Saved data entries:
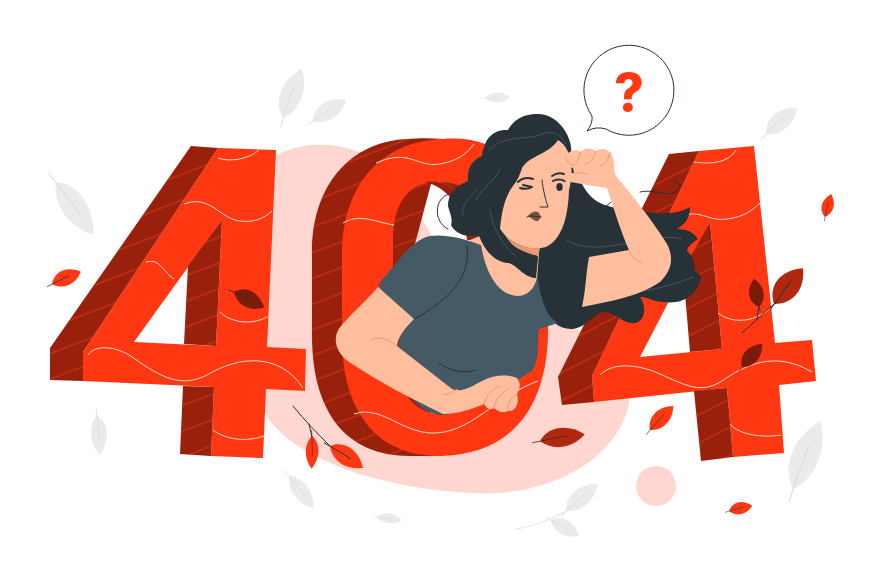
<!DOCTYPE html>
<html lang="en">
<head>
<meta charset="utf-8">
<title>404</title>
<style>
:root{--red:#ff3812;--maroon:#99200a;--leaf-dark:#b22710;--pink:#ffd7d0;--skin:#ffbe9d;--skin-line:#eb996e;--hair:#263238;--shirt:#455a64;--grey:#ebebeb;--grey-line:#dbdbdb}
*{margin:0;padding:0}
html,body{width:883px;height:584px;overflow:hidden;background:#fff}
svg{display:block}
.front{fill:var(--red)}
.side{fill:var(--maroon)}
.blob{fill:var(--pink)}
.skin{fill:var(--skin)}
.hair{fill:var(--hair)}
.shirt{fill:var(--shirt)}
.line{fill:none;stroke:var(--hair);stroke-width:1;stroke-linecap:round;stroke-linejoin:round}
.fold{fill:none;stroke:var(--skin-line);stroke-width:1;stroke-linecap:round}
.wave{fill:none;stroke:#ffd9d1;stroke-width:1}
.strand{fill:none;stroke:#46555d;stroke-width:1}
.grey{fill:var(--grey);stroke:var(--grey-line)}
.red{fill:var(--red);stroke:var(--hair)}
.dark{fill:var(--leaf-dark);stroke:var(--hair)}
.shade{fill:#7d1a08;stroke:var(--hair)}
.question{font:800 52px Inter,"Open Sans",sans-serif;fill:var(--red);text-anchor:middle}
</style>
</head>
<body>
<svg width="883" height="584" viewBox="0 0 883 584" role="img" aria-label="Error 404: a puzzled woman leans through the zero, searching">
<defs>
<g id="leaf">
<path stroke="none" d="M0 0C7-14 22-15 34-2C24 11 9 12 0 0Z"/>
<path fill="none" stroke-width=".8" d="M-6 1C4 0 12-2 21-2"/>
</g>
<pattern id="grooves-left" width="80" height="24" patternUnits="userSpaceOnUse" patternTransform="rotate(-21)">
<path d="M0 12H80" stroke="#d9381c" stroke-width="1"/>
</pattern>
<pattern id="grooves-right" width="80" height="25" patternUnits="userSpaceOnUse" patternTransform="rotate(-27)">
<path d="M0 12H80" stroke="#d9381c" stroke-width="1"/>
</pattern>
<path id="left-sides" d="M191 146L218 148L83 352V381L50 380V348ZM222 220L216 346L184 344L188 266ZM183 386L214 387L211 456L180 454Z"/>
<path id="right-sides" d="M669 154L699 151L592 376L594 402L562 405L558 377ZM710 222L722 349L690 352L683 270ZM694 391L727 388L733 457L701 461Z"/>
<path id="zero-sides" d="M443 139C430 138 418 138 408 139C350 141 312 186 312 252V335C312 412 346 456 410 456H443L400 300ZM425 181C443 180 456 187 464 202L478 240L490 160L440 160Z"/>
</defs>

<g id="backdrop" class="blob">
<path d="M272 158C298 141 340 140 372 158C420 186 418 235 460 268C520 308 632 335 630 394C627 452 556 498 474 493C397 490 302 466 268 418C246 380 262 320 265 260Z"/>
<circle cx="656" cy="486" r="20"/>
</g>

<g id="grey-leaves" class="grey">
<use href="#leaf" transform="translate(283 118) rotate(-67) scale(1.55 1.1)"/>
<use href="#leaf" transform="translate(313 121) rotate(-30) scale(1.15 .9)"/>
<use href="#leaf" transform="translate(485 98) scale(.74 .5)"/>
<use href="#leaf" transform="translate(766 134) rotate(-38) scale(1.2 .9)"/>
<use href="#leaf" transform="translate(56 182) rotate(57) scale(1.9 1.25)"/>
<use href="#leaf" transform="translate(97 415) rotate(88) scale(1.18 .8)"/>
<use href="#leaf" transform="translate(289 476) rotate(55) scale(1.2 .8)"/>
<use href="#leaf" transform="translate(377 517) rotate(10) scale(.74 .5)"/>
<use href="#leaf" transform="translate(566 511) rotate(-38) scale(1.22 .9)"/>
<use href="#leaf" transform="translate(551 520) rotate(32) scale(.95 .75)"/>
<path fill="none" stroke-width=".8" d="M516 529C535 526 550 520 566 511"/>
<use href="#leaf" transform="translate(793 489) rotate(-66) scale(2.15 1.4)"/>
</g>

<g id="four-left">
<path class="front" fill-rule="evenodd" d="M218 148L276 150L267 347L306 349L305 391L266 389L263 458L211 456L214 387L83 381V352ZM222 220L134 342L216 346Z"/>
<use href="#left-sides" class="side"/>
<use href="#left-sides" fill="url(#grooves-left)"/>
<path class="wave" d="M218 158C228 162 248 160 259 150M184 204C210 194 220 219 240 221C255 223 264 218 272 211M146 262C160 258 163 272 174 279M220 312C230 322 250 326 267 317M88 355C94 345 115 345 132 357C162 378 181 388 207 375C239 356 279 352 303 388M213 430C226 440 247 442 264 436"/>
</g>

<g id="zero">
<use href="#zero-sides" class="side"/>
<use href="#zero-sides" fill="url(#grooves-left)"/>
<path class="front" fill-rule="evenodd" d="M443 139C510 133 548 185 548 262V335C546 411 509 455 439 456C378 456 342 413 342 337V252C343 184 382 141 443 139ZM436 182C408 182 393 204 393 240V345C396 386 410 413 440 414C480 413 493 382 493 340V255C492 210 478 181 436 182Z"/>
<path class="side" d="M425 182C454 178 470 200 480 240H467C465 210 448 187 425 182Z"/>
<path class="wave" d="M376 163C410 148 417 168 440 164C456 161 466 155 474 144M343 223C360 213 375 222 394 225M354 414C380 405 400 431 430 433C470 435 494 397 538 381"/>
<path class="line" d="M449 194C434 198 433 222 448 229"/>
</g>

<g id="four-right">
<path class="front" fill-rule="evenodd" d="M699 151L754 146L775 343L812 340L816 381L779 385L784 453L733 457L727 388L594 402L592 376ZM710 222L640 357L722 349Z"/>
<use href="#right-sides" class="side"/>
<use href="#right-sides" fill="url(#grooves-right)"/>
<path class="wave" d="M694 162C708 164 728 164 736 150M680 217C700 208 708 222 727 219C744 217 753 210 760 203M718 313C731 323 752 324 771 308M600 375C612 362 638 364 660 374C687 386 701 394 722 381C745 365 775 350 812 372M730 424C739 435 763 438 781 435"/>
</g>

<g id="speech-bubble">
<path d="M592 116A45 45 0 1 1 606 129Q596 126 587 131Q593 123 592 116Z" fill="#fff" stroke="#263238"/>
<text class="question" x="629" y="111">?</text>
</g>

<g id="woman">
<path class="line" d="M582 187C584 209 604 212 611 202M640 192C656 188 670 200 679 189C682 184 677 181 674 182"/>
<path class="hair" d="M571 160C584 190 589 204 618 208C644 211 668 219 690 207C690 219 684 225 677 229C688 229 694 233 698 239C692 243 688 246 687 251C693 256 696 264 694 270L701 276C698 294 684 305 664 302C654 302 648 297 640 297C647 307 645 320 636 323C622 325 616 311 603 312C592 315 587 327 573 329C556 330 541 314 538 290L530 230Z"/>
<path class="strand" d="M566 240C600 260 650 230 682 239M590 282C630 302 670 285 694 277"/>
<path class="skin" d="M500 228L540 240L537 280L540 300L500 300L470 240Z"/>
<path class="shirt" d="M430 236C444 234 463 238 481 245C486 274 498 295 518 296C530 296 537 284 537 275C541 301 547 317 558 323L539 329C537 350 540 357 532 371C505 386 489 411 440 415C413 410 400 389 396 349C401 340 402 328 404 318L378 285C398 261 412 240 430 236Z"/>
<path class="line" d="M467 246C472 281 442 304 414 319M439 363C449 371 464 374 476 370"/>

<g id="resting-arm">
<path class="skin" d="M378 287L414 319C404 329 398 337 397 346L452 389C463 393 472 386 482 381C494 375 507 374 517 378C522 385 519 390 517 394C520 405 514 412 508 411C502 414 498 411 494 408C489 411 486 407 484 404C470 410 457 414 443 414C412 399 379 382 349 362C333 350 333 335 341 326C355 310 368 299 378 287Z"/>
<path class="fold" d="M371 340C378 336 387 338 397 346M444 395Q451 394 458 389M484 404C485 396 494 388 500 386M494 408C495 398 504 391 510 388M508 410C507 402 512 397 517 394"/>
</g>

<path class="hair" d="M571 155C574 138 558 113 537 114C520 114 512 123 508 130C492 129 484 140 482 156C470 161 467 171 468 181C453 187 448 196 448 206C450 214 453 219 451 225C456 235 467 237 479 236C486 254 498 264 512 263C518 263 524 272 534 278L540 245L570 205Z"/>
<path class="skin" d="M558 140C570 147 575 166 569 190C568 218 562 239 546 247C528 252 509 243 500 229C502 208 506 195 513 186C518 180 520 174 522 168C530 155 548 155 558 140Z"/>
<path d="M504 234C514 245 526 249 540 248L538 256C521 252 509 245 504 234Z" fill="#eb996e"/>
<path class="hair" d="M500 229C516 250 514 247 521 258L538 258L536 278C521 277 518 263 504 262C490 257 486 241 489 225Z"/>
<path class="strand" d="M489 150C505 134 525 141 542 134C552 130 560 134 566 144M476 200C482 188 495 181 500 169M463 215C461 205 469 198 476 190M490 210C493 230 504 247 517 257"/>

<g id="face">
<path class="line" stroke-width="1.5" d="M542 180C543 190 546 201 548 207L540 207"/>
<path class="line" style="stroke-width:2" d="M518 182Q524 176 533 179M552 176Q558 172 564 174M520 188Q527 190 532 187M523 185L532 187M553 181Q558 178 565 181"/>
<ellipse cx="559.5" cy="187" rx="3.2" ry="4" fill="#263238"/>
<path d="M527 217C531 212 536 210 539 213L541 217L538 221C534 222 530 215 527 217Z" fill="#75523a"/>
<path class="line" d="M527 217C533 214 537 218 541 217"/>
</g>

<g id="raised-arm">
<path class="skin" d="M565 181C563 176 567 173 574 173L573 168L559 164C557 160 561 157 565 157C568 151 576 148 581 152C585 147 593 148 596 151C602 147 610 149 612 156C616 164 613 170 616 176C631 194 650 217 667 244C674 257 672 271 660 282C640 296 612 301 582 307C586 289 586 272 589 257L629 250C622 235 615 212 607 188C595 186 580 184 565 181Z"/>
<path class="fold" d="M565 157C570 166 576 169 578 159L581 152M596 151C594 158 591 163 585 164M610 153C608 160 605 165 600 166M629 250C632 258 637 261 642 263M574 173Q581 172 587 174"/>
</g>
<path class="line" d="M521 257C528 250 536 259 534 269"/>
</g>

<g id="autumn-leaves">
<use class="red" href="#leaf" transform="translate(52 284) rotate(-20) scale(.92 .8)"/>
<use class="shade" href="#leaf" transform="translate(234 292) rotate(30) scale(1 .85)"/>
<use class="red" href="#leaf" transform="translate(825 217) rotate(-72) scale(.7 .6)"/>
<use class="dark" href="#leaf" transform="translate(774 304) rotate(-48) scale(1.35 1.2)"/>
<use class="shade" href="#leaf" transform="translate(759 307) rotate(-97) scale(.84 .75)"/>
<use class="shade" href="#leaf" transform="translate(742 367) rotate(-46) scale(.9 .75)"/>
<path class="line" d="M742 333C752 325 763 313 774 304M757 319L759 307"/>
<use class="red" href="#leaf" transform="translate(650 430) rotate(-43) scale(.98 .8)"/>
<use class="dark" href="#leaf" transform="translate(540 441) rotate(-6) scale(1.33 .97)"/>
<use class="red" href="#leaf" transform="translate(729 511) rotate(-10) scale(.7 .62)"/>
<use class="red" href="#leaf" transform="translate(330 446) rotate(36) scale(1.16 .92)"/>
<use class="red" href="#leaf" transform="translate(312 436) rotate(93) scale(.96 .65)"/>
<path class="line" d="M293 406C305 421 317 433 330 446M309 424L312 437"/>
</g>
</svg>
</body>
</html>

* * *

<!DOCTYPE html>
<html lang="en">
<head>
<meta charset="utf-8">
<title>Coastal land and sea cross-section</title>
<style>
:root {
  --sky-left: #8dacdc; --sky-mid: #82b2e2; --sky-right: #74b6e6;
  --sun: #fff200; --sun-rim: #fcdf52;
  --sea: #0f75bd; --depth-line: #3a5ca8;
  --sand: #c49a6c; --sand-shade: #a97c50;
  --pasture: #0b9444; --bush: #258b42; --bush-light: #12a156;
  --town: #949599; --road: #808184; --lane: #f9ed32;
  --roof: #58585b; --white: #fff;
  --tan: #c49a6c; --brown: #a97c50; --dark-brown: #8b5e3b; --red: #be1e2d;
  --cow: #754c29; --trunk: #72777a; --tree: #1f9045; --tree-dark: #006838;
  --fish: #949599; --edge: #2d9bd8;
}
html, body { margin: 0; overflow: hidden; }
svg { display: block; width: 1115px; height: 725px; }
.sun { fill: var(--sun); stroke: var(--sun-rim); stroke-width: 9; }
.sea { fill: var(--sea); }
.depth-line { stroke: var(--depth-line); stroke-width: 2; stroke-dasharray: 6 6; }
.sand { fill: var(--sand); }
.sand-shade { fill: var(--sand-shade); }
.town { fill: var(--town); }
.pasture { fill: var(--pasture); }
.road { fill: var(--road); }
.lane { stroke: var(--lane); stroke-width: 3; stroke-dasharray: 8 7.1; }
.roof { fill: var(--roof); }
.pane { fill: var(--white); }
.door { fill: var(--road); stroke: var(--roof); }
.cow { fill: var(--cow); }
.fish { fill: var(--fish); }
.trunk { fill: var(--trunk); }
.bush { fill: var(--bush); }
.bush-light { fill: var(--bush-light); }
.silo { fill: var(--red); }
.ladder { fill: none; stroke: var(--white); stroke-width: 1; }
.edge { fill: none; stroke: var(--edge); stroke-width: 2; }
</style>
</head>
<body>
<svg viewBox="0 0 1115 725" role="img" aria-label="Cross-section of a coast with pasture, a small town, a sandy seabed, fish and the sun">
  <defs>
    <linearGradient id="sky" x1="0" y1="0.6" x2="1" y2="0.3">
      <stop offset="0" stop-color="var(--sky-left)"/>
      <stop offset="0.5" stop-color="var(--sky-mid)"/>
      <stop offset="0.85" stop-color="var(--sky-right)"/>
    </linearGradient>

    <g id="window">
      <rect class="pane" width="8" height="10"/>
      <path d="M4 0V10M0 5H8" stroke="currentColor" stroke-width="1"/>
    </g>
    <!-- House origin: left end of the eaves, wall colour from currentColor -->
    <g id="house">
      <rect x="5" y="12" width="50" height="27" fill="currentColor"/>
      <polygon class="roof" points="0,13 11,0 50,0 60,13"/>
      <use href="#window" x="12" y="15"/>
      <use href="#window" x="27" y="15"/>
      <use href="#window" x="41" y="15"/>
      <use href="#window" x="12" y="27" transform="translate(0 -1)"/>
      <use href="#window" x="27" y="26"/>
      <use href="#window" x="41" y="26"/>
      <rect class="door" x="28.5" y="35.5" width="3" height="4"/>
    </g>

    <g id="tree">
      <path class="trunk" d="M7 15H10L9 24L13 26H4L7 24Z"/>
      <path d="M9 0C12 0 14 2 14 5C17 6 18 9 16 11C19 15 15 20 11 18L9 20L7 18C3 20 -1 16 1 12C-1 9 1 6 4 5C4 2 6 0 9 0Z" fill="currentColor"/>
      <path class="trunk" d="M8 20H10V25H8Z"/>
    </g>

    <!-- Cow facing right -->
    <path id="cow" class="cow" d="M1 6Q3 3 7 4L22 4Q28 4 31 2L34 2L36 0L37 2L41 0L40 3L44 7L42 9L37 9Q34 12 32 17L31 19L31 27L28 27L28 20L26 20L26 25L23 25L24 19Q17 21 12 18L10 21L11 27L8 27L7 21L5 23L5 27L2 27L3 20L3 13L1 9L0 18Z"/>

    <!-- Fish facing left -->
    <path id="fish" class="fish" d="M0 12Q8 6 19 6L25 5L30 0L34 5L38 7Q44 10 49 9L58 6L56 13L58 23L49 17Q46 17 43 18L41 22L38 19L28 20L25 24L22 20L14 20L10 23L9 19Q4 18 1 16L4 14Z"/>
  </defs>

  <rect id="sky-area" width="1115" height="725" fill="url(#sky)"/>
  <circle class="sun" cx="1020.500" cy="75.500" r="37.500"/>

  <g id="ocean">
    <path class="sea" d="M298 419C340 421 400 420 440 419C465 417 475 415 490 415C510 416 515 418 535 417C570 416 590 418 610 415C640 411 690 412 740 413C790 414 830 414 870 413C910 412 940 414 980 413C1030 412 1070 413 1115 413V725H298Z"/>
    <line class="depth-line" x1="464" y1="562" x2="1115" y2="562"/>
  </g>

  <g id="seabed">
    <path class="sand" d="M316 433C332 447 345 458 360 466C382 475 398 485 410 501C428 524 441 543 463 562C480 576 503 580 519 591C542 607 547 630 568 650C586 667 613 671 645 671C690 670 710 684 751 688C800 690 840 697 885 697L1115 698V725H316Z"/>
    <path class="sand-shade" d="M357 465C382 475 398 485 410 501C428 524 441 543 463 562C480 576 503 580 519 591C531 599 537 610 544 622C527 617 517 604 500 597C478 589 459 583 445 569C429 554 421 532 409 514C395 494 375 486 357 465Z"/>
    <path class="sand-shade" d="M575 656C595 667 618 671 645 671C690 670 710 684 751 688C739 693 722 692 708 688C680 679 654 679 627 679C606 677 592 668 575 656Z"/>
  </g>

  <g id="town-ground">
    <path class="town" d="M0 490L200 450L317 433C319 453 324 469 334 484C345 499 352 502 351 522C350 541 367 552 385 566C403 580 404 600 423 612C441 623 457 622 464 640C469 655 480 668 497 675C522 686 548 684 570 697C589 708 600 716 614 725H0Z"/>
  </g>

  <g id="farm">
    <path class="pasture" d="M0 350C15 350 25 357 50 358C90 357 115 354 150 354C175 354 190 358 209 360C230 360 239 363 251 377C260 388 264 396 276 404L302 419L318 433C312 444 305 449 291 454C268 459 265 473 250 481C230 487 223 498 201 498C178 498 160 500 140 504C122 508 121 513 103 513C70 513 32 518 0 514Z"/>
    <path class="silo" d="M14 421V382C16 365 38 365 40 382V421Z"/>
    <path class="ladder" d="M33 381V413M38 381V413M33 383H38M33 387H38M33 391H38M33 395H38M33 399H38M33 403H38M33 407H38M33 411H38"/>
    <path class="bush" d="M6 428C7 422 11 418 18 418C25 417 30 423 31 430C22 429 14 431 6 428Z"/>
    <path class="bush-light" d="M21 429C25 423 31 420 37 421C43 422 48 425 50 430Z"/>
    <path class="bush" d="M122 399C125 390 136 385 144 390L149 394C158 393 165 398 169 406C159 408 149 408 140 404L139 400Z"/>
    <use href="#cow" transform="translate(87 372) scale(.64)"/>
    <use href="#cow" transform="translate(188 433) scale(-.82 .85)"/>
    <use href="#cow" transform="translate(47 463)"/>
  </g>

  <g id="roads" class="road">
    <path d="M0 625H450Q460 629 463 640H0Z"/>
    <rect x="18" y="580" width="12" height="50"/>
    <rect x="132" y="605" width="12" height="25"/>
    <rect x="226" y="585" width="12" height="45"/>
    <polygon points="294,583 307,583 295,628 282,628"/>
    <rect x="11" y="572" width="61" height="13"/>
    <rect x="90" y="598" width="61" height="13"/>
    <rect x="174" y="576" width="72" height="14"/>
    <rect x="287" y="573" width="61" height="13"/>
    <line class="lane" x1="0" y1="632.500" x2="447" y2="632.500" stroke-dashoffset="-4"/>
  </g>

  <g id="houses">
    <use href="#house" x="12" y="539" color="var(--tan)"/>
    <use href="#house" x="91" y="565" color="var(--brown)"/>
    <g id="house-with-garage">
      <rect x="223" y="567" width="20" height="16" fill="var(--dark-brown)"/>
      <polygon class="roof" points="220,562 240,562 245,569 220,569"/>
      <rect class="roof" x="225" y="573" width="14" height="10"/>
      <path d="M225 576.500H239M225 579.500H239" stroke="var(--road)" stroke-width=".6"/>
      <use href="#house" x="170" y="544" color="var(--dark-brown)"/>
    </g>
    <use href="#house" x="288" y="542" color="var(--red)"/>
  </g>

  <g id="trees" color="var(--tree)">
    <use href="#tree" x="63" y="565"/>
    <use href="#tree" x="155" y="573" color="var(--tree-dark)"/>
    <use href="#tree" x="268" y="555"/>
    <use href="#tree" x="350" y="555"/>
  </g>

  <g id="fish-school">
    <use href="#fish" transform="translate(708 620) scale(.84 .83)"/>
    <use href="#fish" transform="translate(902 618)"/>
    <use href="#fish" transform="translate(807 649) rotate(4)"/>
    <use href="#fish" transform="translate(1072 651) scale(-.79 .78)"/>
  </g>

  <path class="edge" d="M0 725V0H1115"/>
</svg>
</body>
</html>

Task objective :: How many of the lines above include the string "front"? Answer with the number only.

Answer for this exercise :: 4